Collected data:

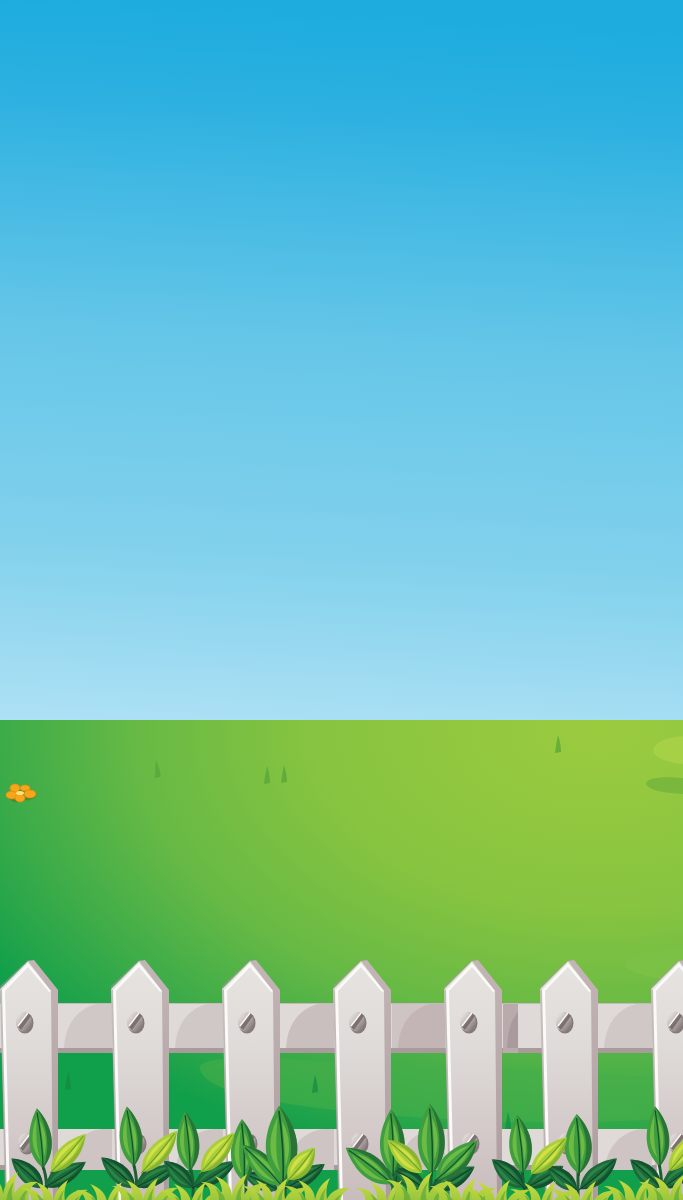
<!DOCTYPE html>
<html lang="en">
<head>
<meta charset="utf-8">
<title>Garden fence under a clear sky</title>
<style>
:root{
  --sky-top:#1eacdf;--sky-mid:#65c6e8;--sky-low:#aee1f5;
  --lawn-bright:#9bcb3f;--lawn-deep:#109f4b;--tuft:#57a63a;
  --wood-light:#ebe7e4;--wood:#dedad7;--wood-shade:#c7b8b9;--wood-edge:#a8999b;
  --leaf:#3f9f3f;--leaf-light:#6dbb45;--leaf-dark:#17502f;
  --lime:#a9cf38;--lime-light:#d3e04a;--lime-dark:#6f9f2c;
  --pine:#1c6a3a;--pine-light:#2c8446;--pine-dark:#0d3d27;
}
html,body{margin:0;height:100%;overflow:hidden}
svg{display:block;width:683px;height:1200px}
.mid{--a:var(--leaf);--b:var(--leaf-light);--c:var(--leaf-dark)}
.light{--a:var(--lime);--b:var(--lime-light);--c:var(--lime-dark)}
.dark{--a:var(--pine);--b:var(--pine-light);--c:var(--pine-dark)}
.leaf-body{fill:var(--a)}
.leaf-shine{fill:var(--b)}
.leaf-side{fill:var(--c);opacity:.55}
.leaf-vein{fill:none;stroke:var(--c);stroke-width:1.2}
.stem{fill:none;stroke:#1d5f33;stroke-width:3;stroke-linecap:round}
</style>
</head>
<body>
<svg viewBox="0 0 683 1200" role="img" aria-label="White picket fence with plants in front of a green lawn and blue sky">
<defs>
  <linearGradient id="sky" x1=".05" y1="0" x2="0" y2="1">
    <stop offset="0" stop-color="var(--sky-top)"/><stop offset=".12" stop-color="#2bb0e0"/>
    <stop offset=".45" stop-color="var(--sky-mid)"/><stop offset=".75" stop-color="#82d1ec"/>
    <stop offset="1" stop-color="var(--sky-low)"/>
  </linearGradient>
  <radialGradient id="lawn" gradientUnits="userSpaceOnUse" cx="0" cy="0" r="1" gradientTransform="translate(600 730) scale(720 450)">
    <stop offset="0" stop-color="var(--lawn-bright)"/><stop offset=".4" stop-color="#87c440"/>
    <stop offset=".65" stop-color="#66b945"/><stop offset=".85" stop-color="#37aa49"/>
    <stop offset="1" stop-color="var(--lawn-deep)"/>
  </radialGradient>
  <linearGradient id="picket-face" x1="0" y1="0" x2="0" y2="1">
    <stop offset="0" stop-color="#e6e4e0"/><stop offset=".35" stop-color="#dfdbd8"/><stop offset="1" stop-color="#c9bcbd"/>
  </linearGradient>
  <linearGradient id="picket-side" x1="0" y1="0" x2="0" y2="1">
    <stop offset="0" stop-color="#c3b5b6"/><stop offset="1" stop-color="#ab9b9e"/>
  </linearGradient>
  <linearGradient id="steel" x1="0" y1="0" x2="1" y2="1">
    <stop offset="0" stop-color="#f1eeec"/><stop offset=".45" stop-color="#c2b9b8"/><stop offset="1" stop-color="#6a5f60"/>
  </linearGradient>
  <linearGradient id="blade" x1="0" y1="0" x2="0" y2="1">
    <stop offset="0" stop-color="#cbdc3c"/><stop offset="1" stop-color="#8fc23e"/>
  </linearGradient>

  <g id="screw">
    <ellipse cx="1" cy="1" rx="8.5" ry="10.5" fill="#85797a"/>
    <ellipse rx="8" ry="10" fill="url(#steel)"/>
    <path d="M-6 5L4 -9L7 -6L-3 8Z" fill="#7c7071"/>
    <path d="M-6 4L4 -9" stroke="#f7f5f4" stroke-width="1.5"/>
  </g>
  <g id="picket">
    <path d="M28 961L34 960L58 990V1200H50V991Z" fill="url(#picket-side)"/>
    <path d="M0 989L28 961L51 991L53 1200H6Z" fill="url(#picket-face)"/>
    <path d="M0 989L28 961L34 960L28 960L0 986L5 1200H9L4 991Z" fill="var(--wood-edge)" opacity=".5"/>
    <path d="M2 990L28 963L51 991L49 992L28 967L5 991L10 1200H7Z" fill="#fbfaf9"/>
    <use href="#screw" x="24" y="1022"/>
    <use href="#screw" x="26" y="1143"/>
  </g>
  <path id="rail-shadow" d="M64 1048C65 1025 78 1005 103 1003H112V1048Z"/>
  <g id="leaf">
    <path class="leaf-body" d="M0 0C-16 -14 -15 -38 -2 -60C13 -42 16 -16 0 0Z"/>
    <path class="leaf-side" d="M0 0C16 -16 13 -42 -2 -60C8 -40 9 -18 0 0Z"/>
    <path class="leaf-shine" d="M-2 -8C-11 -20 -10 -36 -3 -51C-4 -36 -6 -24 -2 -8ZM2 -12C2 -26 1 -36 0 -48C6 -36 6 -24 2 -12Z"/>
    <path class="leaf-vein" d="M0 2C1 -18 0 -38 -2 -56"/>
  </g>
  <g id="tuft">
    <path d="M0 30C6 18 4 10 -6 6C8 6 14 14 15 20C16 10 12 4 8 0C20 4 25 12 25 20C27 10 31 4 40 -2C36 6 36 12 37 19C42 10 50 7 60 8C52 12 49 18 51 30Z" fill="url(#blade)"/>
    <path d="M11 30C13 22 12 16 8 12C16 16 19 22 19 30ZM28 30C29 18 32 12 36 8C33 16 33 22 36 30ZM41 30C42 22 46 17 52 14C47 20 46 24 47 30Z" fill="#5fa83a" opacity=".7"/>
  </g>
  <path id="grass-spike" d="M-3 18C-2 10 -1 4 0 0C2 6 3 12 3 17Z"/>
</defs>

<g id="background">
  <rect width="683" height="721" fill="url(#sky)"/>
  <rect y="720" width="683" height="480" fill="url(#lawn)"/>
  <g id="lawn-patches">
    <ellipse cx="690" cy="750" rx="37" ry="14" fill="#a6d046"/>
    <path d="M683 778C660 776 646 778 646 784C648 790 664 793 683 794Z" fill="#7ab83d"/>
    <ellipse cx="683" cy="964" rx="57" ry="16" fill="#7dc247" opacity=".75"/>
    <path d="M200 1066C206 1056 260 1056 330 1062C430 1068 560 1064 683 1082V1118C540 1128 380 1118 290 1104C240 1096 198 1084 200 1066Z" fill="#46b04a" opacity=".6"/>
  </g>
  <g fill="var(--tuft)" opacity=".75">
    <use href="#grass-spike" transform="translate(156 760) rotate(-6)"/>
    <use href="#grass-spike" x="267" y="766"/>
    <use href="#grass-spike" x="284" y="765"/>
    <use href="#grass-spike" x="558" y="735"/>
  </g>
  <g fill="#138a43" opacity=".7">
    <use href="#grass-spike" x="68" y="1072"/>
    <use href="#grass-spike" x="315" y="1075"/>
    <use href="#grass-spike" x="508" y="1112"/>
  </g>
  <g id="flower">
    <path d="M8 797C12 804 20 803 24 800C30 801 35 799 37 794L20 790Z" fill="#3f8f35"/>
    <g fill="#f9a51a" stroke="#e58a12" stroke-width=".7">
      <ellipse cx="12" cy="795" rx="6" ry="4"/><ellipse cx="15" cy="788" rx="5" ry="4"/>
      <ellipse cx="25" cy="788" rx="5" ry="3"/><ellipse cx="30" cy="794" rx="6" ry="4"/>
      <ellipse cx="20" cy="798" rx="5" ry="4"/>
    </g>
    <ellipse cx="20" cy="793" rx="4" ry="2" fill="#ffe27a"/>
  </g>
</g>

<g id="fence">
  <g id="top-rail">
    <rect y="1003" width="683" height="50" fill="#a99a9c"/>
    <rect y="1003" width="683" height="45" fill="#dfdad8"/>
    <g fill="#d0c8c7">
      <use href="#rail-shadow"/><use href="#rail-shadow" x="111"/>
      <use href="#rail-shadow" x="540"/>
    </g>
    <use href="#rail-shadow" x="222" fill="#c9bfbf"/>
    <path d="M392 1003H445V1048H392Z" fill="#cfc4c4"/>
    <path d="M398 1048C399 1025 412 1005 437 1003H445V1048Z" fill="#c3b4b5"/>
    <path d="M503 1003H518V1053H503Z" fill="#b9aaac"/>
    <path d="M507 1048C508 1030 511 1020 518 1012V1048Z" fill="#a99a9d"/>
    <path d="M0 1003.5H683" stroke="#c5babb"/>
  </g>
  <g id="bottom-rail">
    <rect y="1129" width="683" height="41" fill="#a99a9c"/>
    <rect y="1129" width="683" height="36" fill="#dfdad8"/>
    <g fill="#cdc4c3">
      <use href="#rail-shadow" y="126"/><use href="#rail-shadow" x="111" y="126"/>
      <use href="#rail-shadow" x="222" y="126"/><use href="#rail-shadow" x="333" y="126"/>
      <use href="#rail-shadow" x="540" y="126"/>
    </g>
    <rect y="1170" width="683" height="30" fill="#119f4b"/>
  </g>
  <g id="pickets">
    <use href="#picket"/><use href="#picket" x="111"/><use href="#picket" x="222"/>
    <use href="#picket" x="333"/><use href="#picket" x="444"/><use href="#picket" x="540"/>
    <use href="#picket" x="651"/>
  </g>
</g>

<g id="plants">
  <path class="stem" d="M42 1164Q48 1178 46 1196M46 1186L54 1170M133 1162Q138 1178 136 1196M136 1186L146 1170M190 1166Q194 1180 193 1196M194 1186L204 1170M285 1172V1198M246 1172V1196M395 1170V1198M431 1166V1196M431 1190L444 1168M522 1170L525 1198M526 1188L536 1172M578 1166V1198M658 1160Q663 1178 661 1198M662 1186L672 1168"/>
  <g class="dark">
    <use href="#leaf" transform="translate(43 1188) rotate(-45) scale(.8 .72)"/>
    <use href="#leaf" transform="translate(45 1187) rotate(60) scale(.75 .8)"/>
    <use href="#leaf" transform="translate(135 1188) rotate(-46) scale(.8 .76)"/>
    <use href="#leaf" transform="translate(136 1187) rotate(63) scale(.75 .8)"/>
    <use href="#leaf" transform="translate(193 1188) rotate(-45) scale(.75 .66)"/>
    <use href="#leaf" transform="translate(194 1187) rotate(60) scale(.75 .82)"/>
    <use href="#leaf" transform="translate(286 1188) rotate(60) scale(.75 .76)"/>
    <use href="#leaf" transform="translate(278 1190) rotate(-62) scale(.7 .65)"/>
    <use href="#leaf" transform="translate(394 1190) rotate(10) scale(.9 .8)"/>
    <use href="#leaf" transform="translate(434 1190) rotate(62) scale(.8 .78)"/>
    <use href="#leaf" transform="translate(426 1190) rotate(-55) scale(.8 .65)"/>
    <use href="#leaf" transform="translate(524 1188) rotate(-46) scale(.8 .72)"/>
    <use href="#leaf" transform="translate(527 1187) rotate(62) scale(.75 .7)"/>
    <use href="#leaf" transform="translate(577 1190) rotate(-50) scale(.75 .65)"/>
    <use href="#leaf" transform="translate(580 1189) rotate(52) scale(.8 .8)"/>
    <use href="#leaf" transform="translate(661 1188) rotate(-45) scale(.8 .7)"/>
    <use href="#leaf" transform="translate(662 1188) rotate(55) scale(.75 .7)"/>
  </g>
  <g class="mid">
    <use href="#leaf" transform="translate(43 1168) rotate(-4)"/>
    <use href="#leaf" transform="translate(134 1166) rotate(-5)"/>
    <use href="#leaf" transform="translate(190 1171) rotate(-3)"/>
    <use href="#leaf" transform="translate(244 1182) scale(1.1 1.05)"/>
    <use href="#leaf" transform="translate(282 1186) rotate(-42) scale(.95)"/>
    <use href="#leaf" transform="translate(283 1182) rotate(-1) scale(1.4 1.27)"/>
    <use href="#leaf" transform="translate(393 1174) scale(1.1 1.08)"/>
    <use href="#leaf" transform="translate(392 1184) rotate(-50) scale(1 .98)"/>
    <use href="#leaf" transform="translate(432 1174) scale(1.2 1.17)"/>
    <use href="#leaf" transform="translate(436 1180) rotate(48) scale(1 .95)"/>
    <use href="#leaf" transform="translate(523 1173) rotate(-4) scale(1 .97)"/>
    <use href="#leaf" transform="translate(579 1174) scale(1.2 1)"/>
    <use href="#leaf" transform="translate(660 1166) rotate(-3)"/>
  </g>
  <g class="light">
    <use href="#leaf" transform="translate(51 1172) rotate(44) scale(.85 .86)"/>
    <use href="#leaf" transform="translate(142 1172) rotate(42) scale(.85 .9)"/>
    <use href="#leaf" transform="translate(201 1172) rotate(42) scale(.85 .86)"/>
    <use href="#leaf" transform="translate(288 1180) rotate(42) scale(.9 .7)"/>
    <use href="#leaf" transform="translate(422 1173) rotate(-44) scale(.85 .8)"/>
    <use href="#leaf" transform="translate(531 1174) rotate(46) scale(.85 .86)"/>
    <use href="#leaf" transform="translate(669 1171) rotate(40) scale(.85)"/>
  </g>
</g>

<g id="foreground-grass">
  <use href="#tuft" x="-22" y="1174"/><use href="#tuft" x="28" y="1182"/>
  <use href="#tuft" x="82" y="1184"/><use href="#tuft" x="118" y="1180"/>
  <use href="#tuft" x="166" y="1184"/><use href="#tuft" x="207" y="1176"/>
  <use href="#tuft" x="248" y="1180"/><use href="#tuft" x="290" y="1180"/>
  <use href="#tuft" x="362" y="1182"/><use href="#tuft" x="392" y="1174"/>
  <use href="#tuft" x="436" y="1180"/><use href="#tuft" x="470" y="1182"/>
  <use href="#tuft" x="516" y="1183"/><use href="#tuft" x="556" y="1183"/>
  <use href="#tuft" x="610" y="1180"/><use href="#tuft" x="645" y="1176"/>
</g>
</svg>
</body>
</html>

— Assigned task —
Lines above with the string "light" need to be found and copied.

— Result below —
  --wood-light:#ebe7e4;--wood:#dedad7;--wood-shade:#c7b8b9;--wood-edge:#a8999b;
  --leaf:#3f9f3f;--leaf-light:#6dbb45;--leaf-dark:#17502f;
  --lime:#a9cf38;--lime-light:#d3e04a;--lime-dark:#6f9f2c;
  --pine:#1c6a3a;--pine-light:#2c8446;--pine-dark:#0d3d27;
.mid{--a:var(--leaf);--b:var(--leaf-light);--c:var(--leaf-dark)}
.light{--a:var(--lime);--b:var(--lime-light);--c:var(--lime-dark)}
.dark{--a:var(--pine);--b:var(--pine-light);--c:var(--pine-dark)}
  <g class="light">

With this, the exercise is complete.